“Trump did acts that could be successfully prosecuted as obstruction of justice, if he were anyone else.”
Legal experts who spoke to VICE News regarded that view as bizarre, and unlikely to hold up in court.
“This is a weak argument,” said Sandick. “Many people commit obstruction of justice not to prevent an underlying crime but in order to avoid embarrassment or non-legal consequences.”
While Mueller doesn’t conclude that all the obstructive activity adds up to a crime, he also doesn’t close the book on the matter.

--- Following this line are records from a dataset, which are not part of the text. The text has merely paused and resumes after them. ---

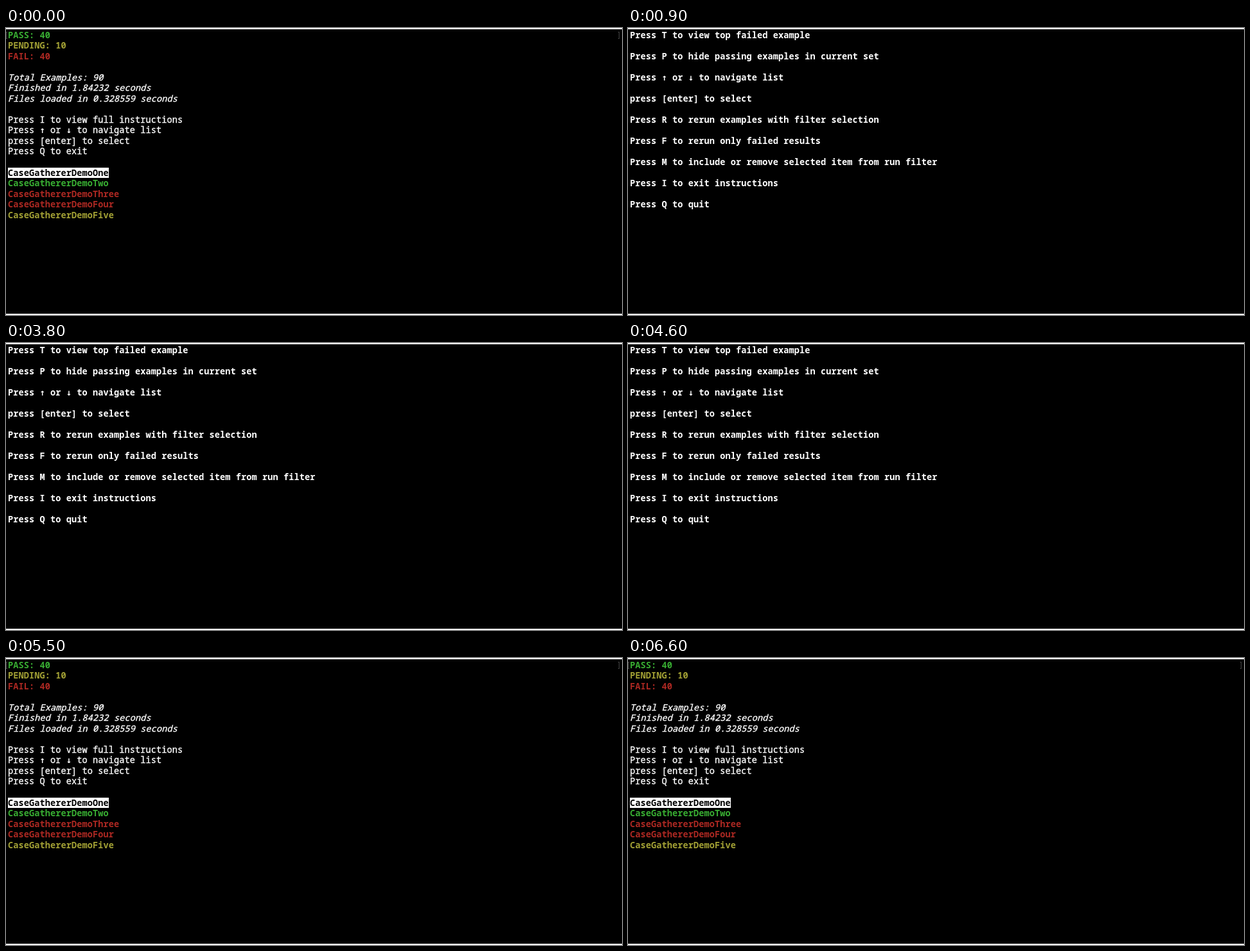
An HTML page that plays this animation: 959x448 px, repeating every 6700 ms.

```html
<!DOCTYPE html>
<html lang="en">
<head>
<meta charset="utf-8">
<title>Test list</title>
<style>
  html, body { margin: 0; width: 100%; height: 100%; overflow: hidden; background: #000; }
  body { position: relative; }
  body::before, body::after {
    content: ""; position: absolute; left: 0; right: 0; height: 2px; background: #fff;
  }
  body::before { top: 0; height: 1.6px; }
  body::after { top: 446px; }

  .screen {
    position: absolute; left: 3px; top: 2.8px;
    font: 500 13.6px/16.52px "Noto Sans Mono", "DejaVu Sans Mono", monospace;
    letter-spacing: .095px; color: #fff; white-space: pre;
  }
  p { margin: 0; height: 16.52px; }
  b { font-weight: 700; -webkit-text-stroke: 0; }
  .pass { color: #38ad32; }
  .wait { color: #a2a034; }
  .fail { color: #ac2822; }
  .picked { display: inline-block; vertical-align: top; background: #fff; color: #000; }
  .arrow { font: 700 13.6px/0 "DejaVu Sans Mono", monospace; }

  .mark { position: absolute; top: 3px; width: 1px; height: 9px; border: 1px solid #444; }
  .mark.open { left: -3px; border-right: 0; }
  .mark.close { left: 950px; border-left: 0; }

  .help { font-weight: 700; }
  .help p { height: 33.04px; }

  /* the help screen is open from 0.9 s to 5.5 s */
  .list { -webkit-text-stroke: .35px; animation: list 6.7s step-end infinite; }
  .help { animation: help 6.7s step-end infinite; }
  @keyframes list {
    0%, 82.08% { visibility: visible; }
    13.43% { visibility: hidden; }
  }
  @keyframes help {
    0%, 82.08% { visibility: hidden; }
    13.43% { visibility: visible; }
  }
</style>
</head>
<body>
<div class="screen list"><i class="mark open"></i><i class="mark close"></i><p><b class="pass">PASS: 40</b></p><p><b class="wait">PENDING: 10</b></p><p><b class="fail">FAIL: 40</b></p><p></p><p><i>Total Examples: 90</i></p><p><i>Finished in 1.84232 seconds</i></p><p><i>Files loaded in 0.328559 seconds</i></p><p></p><p>Press I to view full instructions</p><p>Press <b class="arrow">↑</b> or <b class="arrow">↓</b> to navigate list</p><p>press [enter] to select</p><p>Press Q to exit</p><p></p><p><b class="picked">CaseGathererDemoOne</b></p><p><b class="pass">CaseGathererDemoTwo</b></p><p><b class="fail">CaseGathererDemoThree</b></p><p><b class="fail">CaseGathererDemoFour</b></p><p><b class="wait">CaseGathererDemoFive</b></p></div>
<div class="screen help"><p>Press T to view top failed example</p><p>Press P to hide passing examples in current set</p><p>Press <b class="arrow">↑</b> or <b class="arrow">↓</b> to navigate list</p><p>press [enter] to select</p><p>Press R to rerun examples with filter selection</p><p>Press F to rerun only failed results</p><p>Press M to include or remove selected item from run filter</p><p>Press I to exit instructions</p><p>Press Q to quit</p></div>
</body>
</html>
```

He explicitly leaves room for Congress to reach a different conclusion, and potentially boot Trump out of office.
Mueller also pointedly notes that the same DOJ opinion explicitly states that a president can still be indicted after he steps down from office.
Quoting that legal opinion, the report flags both possibilities on the first page of the obstruction section: "Recognizing an immunity from prosecution for a sitting President would not preclude such prosecution once the President's term is over or he is otherwise removed from office by resignation or impeachment.”
Here’s where congress comes in.
The report explicitly nods to the role of Congress in holding presidents accountable.
“The conclusion that Congress may apply the obstruction laws to the President 's corrupt exercise of the powers of office accords with our constitutional system of checks and balances and the principle that no person is above the law,” Mueller writes.
And Democrats in Congress indeed appeared outraged.
“Special Counsel Mueller’s report paints a disturbing picture of a president who has been weaving a web of deceit, lies and improper behavior and acting as if the law doesn’t apply to him,” said House Speaker Nancy Pelosi and Senate Democratic Leader Chuck Schumer in a statement.
“It’s now more important than ever for Congress to dig deeper into their deeply ingrained, and deeply unethical behavior.”
Rep Jerry Nadler, the House Judiciary Committee Chairman, went further: “Even in its incomplete form, the Mueller report outlines disturbing evidence that President Trump engaged in obstruction of justice and other misconduct.”
But it’s far from clear that enough Republicans in the Senate will desert Trump to allow an impeachment proceeding to succeed. Nor is it clear if Democrats are even prepared to go that route.
If Congress does nothing, the Mueller report still carries immense and unpredictable political ramifications for Trump: After he steps down and loses his presidential shield, he could, potentially, still be indicted for obstruction of justice.
That looming threat could throw a volatile new element into the 2020 presidential election, with the prospect of criminal liability for Trump if he loses his bid for reelection.
“Given the DOJ policy of not charging the sitting president, the team approached the job differently,” said Rebecca Roiphe, a former prosecutor and expert on prosecutorial ethics at New York Law School. “They decided instead to develop the facts with an eye to getting most if not all of the information to the public and to Congress, so the president could be held accountable in the way in which the Constitution provides — through either impeachment or the electoral process,” Roiphe said.
Cover: President Donald Trump stands near a portrait of George Washington at a Wounded Warrior Project Soldier Ride event in the East Room of the White House, Thursday, April 18, 2019, in Washington. (AP Photo/Andrew Harnik)